Government response to consultation on F-Gas enforcement is effectively ‘business as usual’ but Defra does commit to considering database issue in more depth
The government has published its summary of responses to its public consultation on F-Gas enforcement, but the results will disappoint those who believe that there needs to be stricter policing of the regulations. Following the consultation, the ‘implementing leglisation’ for the F-Gas Regulation has now been laid before Parliament, with the law coming into force on March 20, subject to Parliamentary approval.
Industry body ACRIB is now looking to press the case for a mandatory database of qualified personnel and certified companies with Defra, following a cool reaction from the government department to the consultation.
A number of respondents to the consultation called for the establishment of such a mandatory database, but Defra rowed back from this, saying the benefits would need to be weighed against the cost of establishing and maintaining it although it ‘welcomes the voluntary database’ currently operated by three different companies.
However, Defra did say it was ‘happy to consider this issue in more depth with the industry.’
In its summary of the responses - there were just 27 from industry associations and companies - Defra said that there had been broad agreement with its proposals, and it saw no reason to change the proposed enforcement regime.
Whilst there were some concerns from industry over various aspects, Defra said it would look to work with industry and would ‘continue to take stock of the adequacy of the enforcement powers as the new EU Regulation beds down.’
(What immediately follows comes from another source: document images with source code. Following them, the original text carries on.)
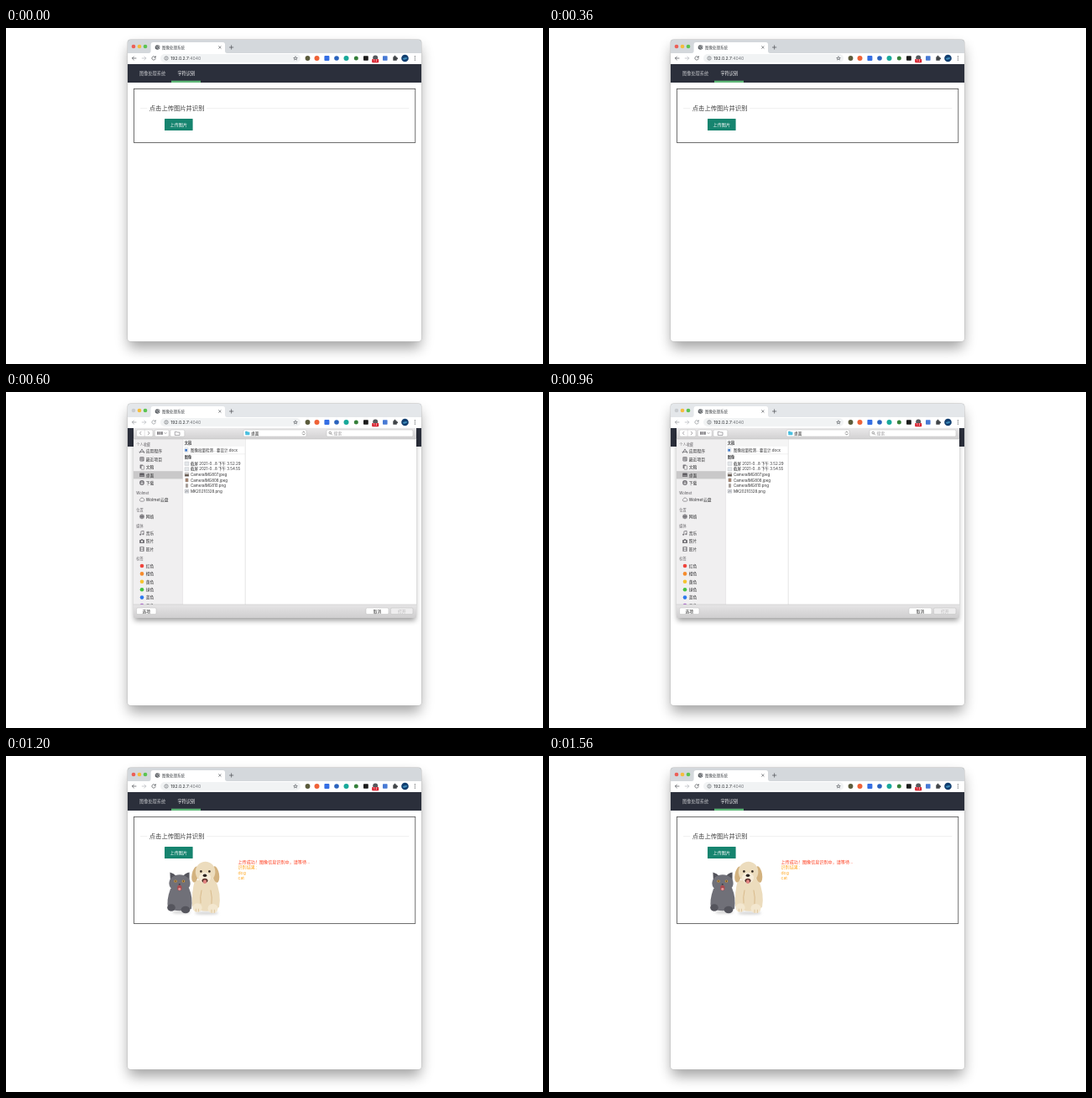
An HTML page for the animation above (1.8 s loop, 640x400 px).

```html
<!DOCTYPE html>
<html lang="zh-CN">
<head>
<meta charset="utf-8">
<title>图像处理系统</title>
<style>
  html, body { margin: 0; width: 100%; height: 100%; overflow: hidden; background: #fff; }
  svg { display: block; width: 640px; height: 400px; }
  text { font-family: Inter, "Noto Sans CJK SC", "Noto Sans CJK", sans-serif; white-space: pre; }
</style>
</head>
<body>
<svg id="stage" viewBox="0 0 640 400" xmlns="http://www.w3.org/2000/svg"></svg>
<script>
const STEP = 600, STEPS = 3;

// Drawing helpers
const rect = (x, y, w, h, fill, r = 0, more = '') =>
  `<rect x="${x}" y="${y}" width="${w}" height="${h}" rx="${r}" fill="${fill}" ${more}/>`;
const dot = (x, y, r, fill, more = '') =>
  `<circle cx="${x}" cy="${y}" r="${r}" fill="${fill}" ${more}/>`;
const oval = (x, y, rx, ry, fill, turn = 0) =>
  `<ellipse cx="${x}" cy="${y}" rx="${rx}" ry="${ry}" fill="${fill}" transform="rotate(${turn} ${x} ${y})"/>`;
const line = (d, color, w = 0.8) =>
  `<path d="${d}" fill="none" stroke="${color}" stroke-width="${w}" stroke-linecap="round" stroke-linejoin="round"/>`;
const shape = (d, fill) => `<path d="${d}" fill="${fill}"/>`;
const text = (x, y, size, fill, str, more = '') =>
  `<text x="${x}" y="${y}" font-size="${size}" fill="${fill}" ${more}>${str}</text>`;
const at = (x, y, body) => `<g transform="translate(${x} ${y})">${body}</g>`;
const during = (steps, body) => `<g data-steps="${steps}">${body}</g>`;
const bold = 'font-weight="600"', medium = 'font-weight="500"', middle = 'text-anchor="middle"';

const defs = `<defs>
  <filter id="soft" x="-20%" y="-20%" width="140%" height="140%"><feGaussianBlur stdDeviation="8"/></filter>
  <filter id="near" x="-20%" y="-20%" width="140%" height="140%"><feGaussianBlur stdDeviation="3"/></filter>
  <filter id="haze" x="-50%" y="-50%" width="200%" height="200%"><feGaussianBlur stdDeviation="1.6"/></filter>
  <linearGradient id="bar" x2="0" y2="1"><stop stop-color="#e9e8e9"/><stop offset="1" stop-color="#d2d1d2"/></linearGradient>
  <linearGradient id="foot" x2="0" y2="1"><stop stop-color="#e6e5e6"/><stop offset="1" stop-color="#cfcecf"/></linearGradient>
  <clipPath id="frame"><rect x="145" y="14" width="350" height="359" rx="3.5"/></clipPath>
  <clipPath id="side"><rect x="152" y="56" width="59" height="197"/></clipPath>
</defs>`;

const shadow =
  rect(146, 23, 348, 358, '#000', 5, 'opacity=".36" filter="url(#soft)"') +
  rect(144.6, 13.6, 350.8, 359.8, '#b9b9b9', 4);

function toolbarIcons(color) {
  return line('M155 36H150.4M152.4 34L150.4 36L152.4 38', color, 0.7) +
    line('M178 34.8A2.2 2.2 0 1 0 178.2 36.6M178.3 33.6V35.1H176.8', color, 0.7);
}

function browser() {
  const lights = first => [first, '#f5bd3d', '#5cc452']
    .map((c, i) => dot(152 + i * 7, 22, 2.35, c)).join('');
  const marks = [
    dot(359.5, 36, 2.9, '#5b5b3c'), dot(370.5, 36, 3, '#ef6237'),
    rect(379.4, 33, 6, 6, '#356fe4', 1), dot(394, 36, 2.8, '#2a63bd'),
    dot(405.5, 36, 3, '#18a99a'), dot(417.3, 36, 2.5, '#35803a'),
    rect(426, 33.2, 5.8, 5.6, '#1b1b1b', 0.8), dot(440.2, 35.4, 3, '#55595d'),
    rect(449, 33.2, 5.6, 5.6, '#4779d4', 0.7)
  ].join('');
  return rect(145, 14, 350, 17, '#d4d8dc') +
    during('1', rect(145, 14, 350, 17, '#e4e7ea') + lights('#c9cccf')) +
    during('0 2', lights('#ec5f57')) +
    shape('M170 30Q172.6 30 172.6 27V19.5Q172.6 17 175 17H258.5Q261 17 261 19.5V27Q261 30 263.6 30Z', '#fff') +
    dot(180.5, 23, 2.8, '#505459') +
    line('M178.7 22L180.3 22.6L180 24.1M181 20.9L181.6 22.2L182.7 22.6M181.4 24.7L182 23.8', '#fff', 0.6) +
    text(186, 24.7, 4.5, '#44484c', '图像处理系统') +
    line('M253.5 21.7L256.1 24.3M256.1 21.7L253.5 24.3', '#4c5054', 0.65) +
    line('M266.4 23H270.8M268.6 20.8V25.2', '#4c5054', 0.7) +
    rect(145, 30, 350, 13, '#fff') +
    rect(184, 31, 167, 10, '#f1f3f4', 5) +
    during('0 2', toolbarIcons('#4c5054')) + during('1', toolbarIcons('#8a8e92')) +
    line('M162.2 36H166.8M164.8 34L166.8 36L164.8 38', '#b4b7ba', 0.7) +
    dot(191, 36, 2.2, 'none', 'stroke="#5f6368" stroke-width=".6"') +
    line('M191 35.8V37.1M191 34.7V34.8', '#5f6368', 0.6) +
    text(196.3, 37.9, 5.1, '#26292c', '192.0.2.7<tspan fill="#72767a">:4040</tspan>') +
    shape('M345 33.1L345.8 35L347.9 35.2L346.3 36.6L346.8 38.6L345 37.5L343.2 38.6L343.7 36.6L342.1 35.2L344.2 35Z', '#5f6368') +
    shape('M345 34.6L345.4 35.6L346.4 35.7L345.6 36.4L345.9 37.4L345 36.8L344.1 37.4L344.4 36.4L343.6 35.7L344.6 35.6Z', '#f1f3f4') +
    marks +
    rect(436.2, 37, 8, 4.2, '#d81e2c', 0.8) + text(440.2, 40.4, 3.2, '#fff', '1.2', `${middle} ${bold}`) +
    rect(461.3, 34.2, 4.5, 4.5, '#3f4347', 0.5) + dot(463.5, 33.9, 1.1, '#3f4347') + dot(466, 36.3, 1.1, '#3f4347') +
    dot(475.5, 36, 4.3, '#123f70') + oval(475.5, 36.3, 2.7, 1.2, '#3d8ab9', -12) +
    [33.9, 36, 38.1].map(y => dot(487.4, y, 0.6, '#4c5054')).join('');
}

function page() {
  const box = h => rect(152.4, 72.4, 335.4, h, 'none', 0, 'stroke="#4a4a4a" stroke-width=".8"');
  return rect(145, 43, 350, 330, '#fff') +
    rect(145, 43, 350, 22, '#2b2f3b') +
    during('0 2',
      text(159, 55.7, 5.2, '#bfc1c5', '图像处理系统') +
      text(204.4, 55.7, 5.2, '#fff', '字符识别', medium) +
      rect(197, 62.7, 35, 2.3, '#5fb878') +
      line('M160.4 95.7H168M239.5 95.7H480', '#e4e4e4', 0.6) +
      text(170.8, 98.4, 7.3, '#3c3c3c', '点击上传图片并识别') +
      rect(189, 108, 33.6, 14, '#16846f', 0.6) +
      text(205.8, 117, 5.1, '#fff', '上传图片', `${middle} ${medium}`)) +
    during('0', box(64)) +
    during('2', box(127) + pets() + result());
}

function result() {
  const rows = ['识别结果：', 'dog', 'cat'];
  return text(276.5, 127.5, 5.1, '#ff3514', '上传成功！图像信息识别中，请等待...') +
    rows.map((s, i) => text(276.5, 134.4 + i * 6.4, 5.1, '#ffa51f', s)).join('');
}

function pets() {
  const cat = '#707078', shade = '#55555d', fur = '#ecdcbd', tan = '#d3b27f';
  return oval(209, 186, 11, 1.6, '#ccc').replace('/>', ' filter="url(#haze)"/>') +
    oval(239, 187, 14, 1.6, '#ccc').replace('/>', ' filter="url(#haze)"/>') +
    // cat
    shape('M196 158Q191 172 193 181Q205 187 221 182Q223 168 218 157Z', cat) +
    shape('M196 150L195.4 138.5Q200 139.5 203.4 143.5H210.5Q214 139 218.6 138.5L218.5 151Z', shade) +
    oval(207, 151.5, 12.6, 10.3, cat) +
    oval(197, 180.5, 4.8, 4.3, shade) + oval(214, 183, 5.4, 4.2, shade) +
    oval(202, 149, 1.8, 1.5, '#d39a3e') + oval(211.4, 149, 1.8, 1.5, '#d39a3e') +
    dot(202, 149, 0.7, '#222') + dot(211.4, 149, 0.7, '#222') +
    oval(206.8, 157, 2.7, 3.3, '#a94b50') + oval(206.8, 158.5, 1.6, 1.4, '#e59a9b') +
    oval(206.8, 152.8, 1.1, 0.8, '#35353b') +
    // dog
    shape('M225 148Q221 162 222 179Q238 190 254 180Q257 164 249 146Z', fur) +
    oval(225.6, 141, 4, 9.6, tan, 12) + oval(250, 141, 4, 9.8, tan, -10) +
    oval(237.6, 138, 11.8, 12.2, fur) + oval(237, 145, 7, 6.5, '#f6ecd9') +
    dot(232.4, 137.4, 1.3, '#2e241d') + dot(242.4, 137.4, 1.3, '#2e241d') +
    oval(237, 142.3, 2.3, 1.7, '#29221f') +
    oval(237, 148.3, 3.5, 2.6, '#5a302a') + oval(237, 149.7, 2.1, 2.4, '#df8380') +
    line('M233 160Q231 168 232 175M244 160Q246 168 245 176', tan, 0.8) +
    oval(228, 180.5, 5.6, 5.2, '#f3e7cf') + oval(246.5, 181.5, 6, 5.6, '#f3e7cf') +
    line('M226.4 182.2V185M229.4 182.2V185M245 183.2V186.4M248.4 183.2V186.4', tan, 0.6);
}

// File dialog
const ink = '#77757a';
const icons = {
  apps: line('M-2.6 2L0 -2.6L2.6 2M-3 .8H3', ink, 0.9),
  recent: rect(-2.6, -2.6, 5.2, 5.2, ink, 0.8) + line('M-1.5 -1H1.5M-1.5 .3H1.5M-1.5 1.5H.5', '#eee', 0.5),
  docs: rect(-2.4, -2.8, 3.7, 4.7, ink, 0.5) + rect(-0.9, -1.5, 3.5, 4.5, '#eee', 0.4, `stroke="${ink}" stroke-width=".6"`),
  desk: rect(-2.8, -2.3, 5.6, 4.5, '#5f5d62', 0.6) + line('M-1.8 1H1.8', '#ccc', 0.6),
  down: dot(0, 0, 2.9, ink) + line('M0 -1.5V1.4M-1.2 .3L0 1.5L1.2 .3', '#fff', 0.7),
  cloud: line('M-1.8 1.8A1.5 1.5 0 0 1 -1.8 -.9A2 2 0 0 1 2 -.9A1.4 1.4 0 0 1 2 1.8Z', ink, 0.7),
  net: dot(0, 0, 2.8, '#a4a2a6') + line('M-2.7 0H2.7M0 -2.7V2.7M-1.8 -1.8Q0 0 -1.8 1.8M1.8 -1.8Q0 0 1.8 1.8', '#57555a', 0.5),
  music: line('M-1.1 1.7V-2.1L2.1 -2.7V1.1', ink, 0.8) + dot(-1.9, 1.8, 1, ink) + dot(1.3, 1.3, 1, ink),
  photo: rect(-3, -1.6, 6, 4, ink, 0.6) + rect(-1.2, -2.4, 2.4, 1.2, ink) + dot(0, 0.4, 1.1, '#eee'),
  film: rect(-2.6, -2.7, 5.2, 5.4, ink, 0.5) + rect(-1.3, -2, 2.6, 1.7, '#eee') + rect(-1.3, 0.4, 2.6, 1.7, '#eee')
};
const heads = [[62, '个人收藏'], [120, 'Wolmet'], [140, '位置'], [159.7, '媒体'], [198.7, '标签']];
const places = [
  [70.5, 'apps', '应用程序'], [79.8, 'recent', '最近项目'], [89.2, 'docs', '文稿'],
  [98.8, 'desk', '桌面'], [108, 'down', '下载'], [128.2, 'cloud', 'Wolmet云盘'],
  [148.3, 'net', '网络'], [168, 'music', '音乐'], [177.5, 'photo', '照片'], [187, 'film', '影片']
];
const tags = [['#f0443c', '红色'], ['#f68b2c', '橙色'], ['#f5c32e', '黄色'],
  ['#45c243', '绿色'], ['#2c78ee', '蓝色'], ['#a455c8', '紫色']];
const files = ['截屏 2021-0...8 下午 3.52.29', '截屏 2021-0...8 下午 3.54.55',
  'CameraIMG807.jpeg', 'CameraIMG808.jpeg', 'CameraIMG810.png', 'MK20210328.png'];

const button = (x, y, w, h, label = '', color = '#2c2c2c', fill = '#fff') =>
  rect(x, y, w, h, fill, 1.5, 'stroke="#bdbcbd" stroke-width=".5"') +
  text(x + w / 2, y + h / 2 + 1.8, 4.8, color, label, middle);

function sidebar() {
  return `<g clip-path="url(#side)">` + rect(152, 56, 58.6, 198, '#f0eff0') +
    rect(152, 94.2, 58.6, 9.2, '#c9c8c9') +
    heads.map(([y, s]) => text(155.3, y + 1.5, 4.2, '#6c6a6e', s, medium)).join('') +
    places.map(([y, icon, s]) => at(162, y, icons[icon]) + text(166.8, y + 1.8, 4.8, '#2e2e30', s)).join('') +
    tags.map(([c, s], i) => {
      const y = 207 + i * 9.4;
      return dot(162, y, 2.3, c) + text(166.8, y + 1.8, 4.8, '#2e2e30', s);
    }).join('') + '</g>';
}

function fileList() {
  const thumbs = ['#e4e7ea', '#e4e7ea', '#675a50', '#a38069', '#9b9188', '#d5d8dd'];
  const widths = [5, 5, 5, 3.4, 2.6, 5];
  return rect(210.6, 56, 278.4, 197, '#fff') + line('M210.6 56V253M285.2 56V253', '#d5d4d5', 0.6) +
    rect(211, 56.3, 74, 8.6, '#f5f5f5') +
    text(212.8, 62.1, 4.2, '#454547', '文稿', bold) +
    rect(213, 66.3, 4, 5.4, '#f4f6f9', 0.2, 'stroke="#b9bec6" stroke-width=".4"') + rect(213.3, 67.9, 2.7, 2.7, '#3e77c8') +
    text(220, 70.8, 4.5, '#2e2e30', '图像批量检测...要设计.docx') +
    line('M211 73.8H285', '#e2e2e2', 0.5) +
    text(212.8, 79.4, 4.2, '#454547', '图像', bold) +
    files.map((s, i) => {
      const y = 85.3 + i * 6.56, w = widths[i];
      return rect(215.5 - w / 2, y - 2.2, w, 4.3, thumbs[i], 0.2, 'stroke="#b5b7ba" stroke-width=".4"') +
        (i === 2 ? rect(213.2, y - 1.9, 4.6, 1.4, '#ddd') : '') +
        (i === 5 ? line(`M214 ${y + 1}L215.3 ${y - 0.6}L216.8 ${y + 0.4}`, '#666', 0.5) : '') +
        text(220, y + 1.6, 4.5, '#2e2e30', s);
    }).join('');
}

function dialog() {
  return rect(153, 48, 335, 224, '#000', 1, 'opacity=".4" filter="url(#near)"') +
    rect(152, 43, 337, 226, '#e0dfe0', 1.5) +
    rect(152, 43, 337, 13, 'url(#bar)') +
    button(155.5, 45, 19.5, 8) + line('M165.2 45V53', '#c8c7c8', 0.5) +
    line('M161 47.2L159.4 49L161 50.8', '#88868a', 0.7) + line('M169.3 47.2L170.9 49L169.3 50.8', '#88868a', 0.7) +
    button(177.3, 45, 16.8, 8) +
    [180.2, 182.6, 185].map(x => rect(x, 47.2, 1.7, 3.6, '#737176')).join('') +
    line('M189 48.5L190.1 49.6L191.2 48.5', '#737176', 0.6) +
    button(195.8, 45, 17, 8) + line('M201.3 51V47.3H203.4L204 48H207V51Z', '#737176', 0.6) +
    button(283, 45, 75, 8) +
    rect(285.2, 46.8, 2.6, 2, '#37aed0', 0.4) + rect(285.2, 47.5, 5.2, 3.7, '#4bc0e0', 0.4) +
    text(292, 50.8, 4.8, '#2c2c2c', '桌面') +
    line('M353.5 48.2L354.7 47L355.9 48.2M353.5 49.9L354.7 51.1L355.9 49.9', '#444', 0.65) +
    button(382, 45, 103, 8) +
    dot(386.3, 48.6, 1.3, 'none', 'stroke="#666" stroke-width=".6"') + line('M387.3 49.6L388.5 50.9', '#666', 0.6) +
    text(390.6, 50.8, 4.8, '#a2a1a3', '搜索') +
    fileList() + sidebar() + line('M152 56H489', '#b9b8b9', 0.5) +
    shape('M152 253H489V267.5Q489 269 487.5 269H153.5Q152 269 152 267.5Z', 'url(#foot)') +
    line('M152 253H489', '#bebdbe', 0.5) +
    button(155.5, 257, 23.5, 7.6, '选项') + button(429, 257, 27, 7.6, '取消') +
    button(458.5, 257, 26.5, 7.6, '打开', '#b5b4b5', '#eeedee');
}

const stage = document.getElementById('stage');
stage.innerHTML = defs + shadow +
  `<g clip-path="url(#frame)">${browser()}${page()}${during('1', dialog())}</g>`;

for (const el of stage.querySelectorAll('[data-steps]')) {
  const on = el.dataset.steps.split(' ').map(Number);
  const keys = Array.from({ length: STEPS + 1 }, (_, i) => ({
    offset: i / STEPS,
    opacity: on.includes(i % STEPS) ? 1 : 0,
    easing: 'step-end'
  }));
  el.animate(keys, { duration: STEP * STEPS, iterations: Infinity });
}
</script>
</body>
</html>
```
Defra said that a warrant would only be needed for access by F-Gas inspectors from the Environment Agency when consent for access is not given by the company involved, which it maintaned ‘will be in relatively few cases.’